A few months ago I went out for a casual beer with my old manager at Redgate. He told me that he was desperately searching for a new pre-sales engineer because the team was understaffed. It turns out it’s really hard to find someone who can both sell software and implement an automated database deployment pipeline for SQL Server. Who knew?
I wrestled with what to do. I could easily have a 9-5 job, that’s walking distance from my house, that I’m uniquely qualified for, which I could do with my eyes shut, at a company that is famously AWESOME to work for, in a team with a bunch of my genuine friends. (And I’d be going back on very different terms than the ones I walked away from three years ago.) Many people would kill for an offer like that, especially if they had so much other stuff going on in their life. It would allow me to give my family the security, and the time, they deserve.
On the other hand, everything I wrote in my posts from 2016 is still true. I love running DLM Consultants. I love being my own boss. I love consulting. I don’t love selling.
I’ve been thinking hard about what to do for the last few months – and I’ve come to a decision.
Ultimately, I’m not ready to walk away from DLM Consultants. If I had to choose between a job at Redgate and DLM Consultants, it’s DLM Consultants every time. However, I am happy to sign a contract to give 40% of my time to Redgate for six months. That contract gives my family the reliable coins that my wife used to bring in. It gives both me and my wife the piece of mind that we don’t need to worry about money while Emma is off work. It gives me 5 days off every week, and I can either spend those at home with my family, or I can go consulting with other DLM Consultants customers. Most importantly, there is no financial pressure on me either way – if nothing else comes in, we’ll be fine – and I have a far better chance of being there when baby Yates takes their first steps or utters their first words. I can’t buy that with all the money in the world.

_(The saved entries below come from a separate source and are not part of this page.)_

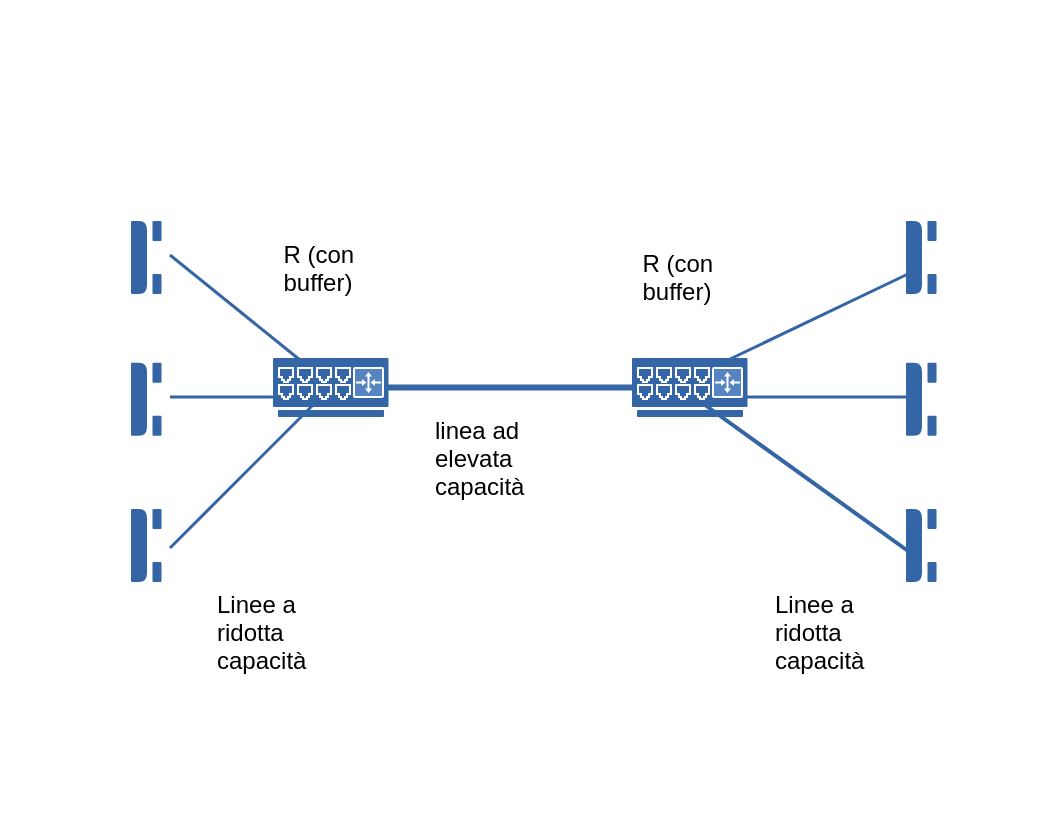
<!DOCTYPE html>
<html lang="it">
<head>
<meta charset="utf-8">
<title>Rete con linee a ridotta ed elevata capacità</title>
<style>
:root { --blue: #3465a4; --panel: #5584c0; --paper: #fff; --ink: #000; }
* { box-sizing: border-box; margin: 0; }
html, body { width: 1056px; height: 816px; overflow: hidden; background: var(--paper); }
.diagram { position: relative; width: 1056px; height: 816px; overflow: hidden; }
.network { position: absolute; left: 0; top: 0; display: block; }
.links { stroke: var(--blue); stroke-width: 3; fill: none; }
.links .trunk { stroke-width: 6; }
.links .heavy { stroke-width: 4; }
.solid { fill: var(--blue); }
.port { fill: none; stroke: var(--paper); stroke-width: 2; }
.panel { fill: var(--panel); stroke: var(--paper); stroke-width: 2; }
.arrow-stem { stroke: var(--paper); stroke-width: 2; }
.arrow-head { fill: var(--paper); }
.label { position: absolute; font: 24px/28px "Liberation Sans", Arial, sans-serif; color: var(--ink); white-space: nowrap; }
.router-left { left: 283.5px; top: 241px; }
.router-right { left: 642.5px; top: 250px; }
.trunk-label { left: 435px; top: 417px; }
.access-left { left: 217px; top: 591px; }
.access-right { left: 775px; top: 591px; }
</style>
</head>
<body>
<main class="diagram">
<svg class="network" width="1056" height="816" viewBox="0 0 1056 816" aria-hidden="true">
  <defs>
    <g id="phone" class="solid">
      <path d="M1 0H8Q16 0 16 9V64Q16 73 8 73H1Q0 73 0 72V1Q0 0 1 0Z"/>
      <rect x="21.5" width="9" height="20" rx="1"/>
      <rect x="21.5" y="53" width="9" height="20" rx="1"/>
    </g>
    <path id="port" class="port" d="M1 1H15V10H12V13H10V15H6V13H4V10H1Z"/>
    <g id="port-row">
      <use href="#port"/>
      <use href="#port" x="19"/>
      <use href="#port" x="38"/>
      <use href="#port" x="57"/>
    </g>
    <g id="router">
      <rect class="solid" width="115.5" height="49" rx="1"/>
      <rect class="solid" x="5" y="52" width="106" height="7" rx="1"/>
      <use href="#port-row" x="5" y="9"/>
      <use href="#port-row" x="5" y="26"/>
      <rect class="panel" x="81" y="10" width="29" height="29" rx="1"/>
      <path class="arrow-stem" d="M95.5 16V33M83 24.5H90M108 24.5H101"/>
      <path class="arrow-head" d="M95.5 14L99 18.5H92ZM95.5 35L99 30.5H92ZM93.5 24.5L89 21V28ZM97.5 24.5L102 21V28Z"/>
    </g>
  </defs>
  <g class="links">
    <line x1="170" y1="255" x2="300" y2="360"/>
    <line x1="170" y1="397" x2="274" y2="397"/>
    <line x1="170" y1="548" x2="313" y2="405"/>
    <line class="trunk" x1="387" y1="387.5" x2="633" y2="387.5"/>
    <line x1="728" y1="360" x2="908" y2="274"/>
    <line x1="746" y1="397" x2="908" y2="397"/>
    <line class="heavy" x1="705" y1="405" x2="908" y2="551"/>
  </g>
  <use href="#phone" x="131" y="221"/>
  <use href="#phone" x="131" y="362.7"/>
  <use href="#phone" x="131" y="509"/>
  <use href="#phone" x="906" y="221"/>
  <use href="#phone" x="906" y="362.7"/>
  <use href="#phone" x="906" y="509"/>
  <use href="#router" x="273" y="358"/>
  <use href="#router" x="632" y="358"/>
</svg>
<p class="label router-left">R (con<br>buffer)</p>
<p class="label router-right">R (con<br>buffer)</p>
<p class="label trunk-label">linea ad<br>elevata<br>capacità</p>
<p class="label access-left">Linee a<br>ridotta<br>capacità</p>
<p class="label access-right">Linee a<br>ridotta<br>capacità</p>
</main>
</body>
</html>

DLM Consultants is still going and it’s still fiercely independent and impartial.
For example, on Monday and Tuesday this week I ran a training class through DLM Consultants, which was attended by Redgate customers, where I taught all the attendees how to set up an automated database deployment pipeline using SSDT (Redgate’s primary competitor). The attendees loved it. Then, on Wednesday and Thursday, I talked to Redgate customers about how to do cool stuff with their Redgate tools. They were syked about the possibilities too. The attendees of both got a huge amount of value.
My integrity has always been very important to me. I give frank and honest advice. If you are a customer of DLM Consultants you can always trust me to do just that. And that’s why I’m writing this post. I can’t, honestly, say that I do not work for Redgate any more. Two days a week I will work for Redgate, as a contractor through DLM Consultants. I want to be open about that.
However, the fact that I’m working for Redgate two days a week, does not impact the advice I will give to my other customers. My answer to “what tools should I use?” has always been “it depends”. But I’ve also said on many occasions that I genuinely believe the Redgate tools are generally the best (in most scenarios). I wouldn’t go and do two days a week for ApexSQL no matter how much they were offering.
However, if you are a Redgate customer, and you call your Redgate accounts rep, and they ask me to join the call – remember who is paying my bill.
My family will always come first. And I’ve very, very excited about the next few years.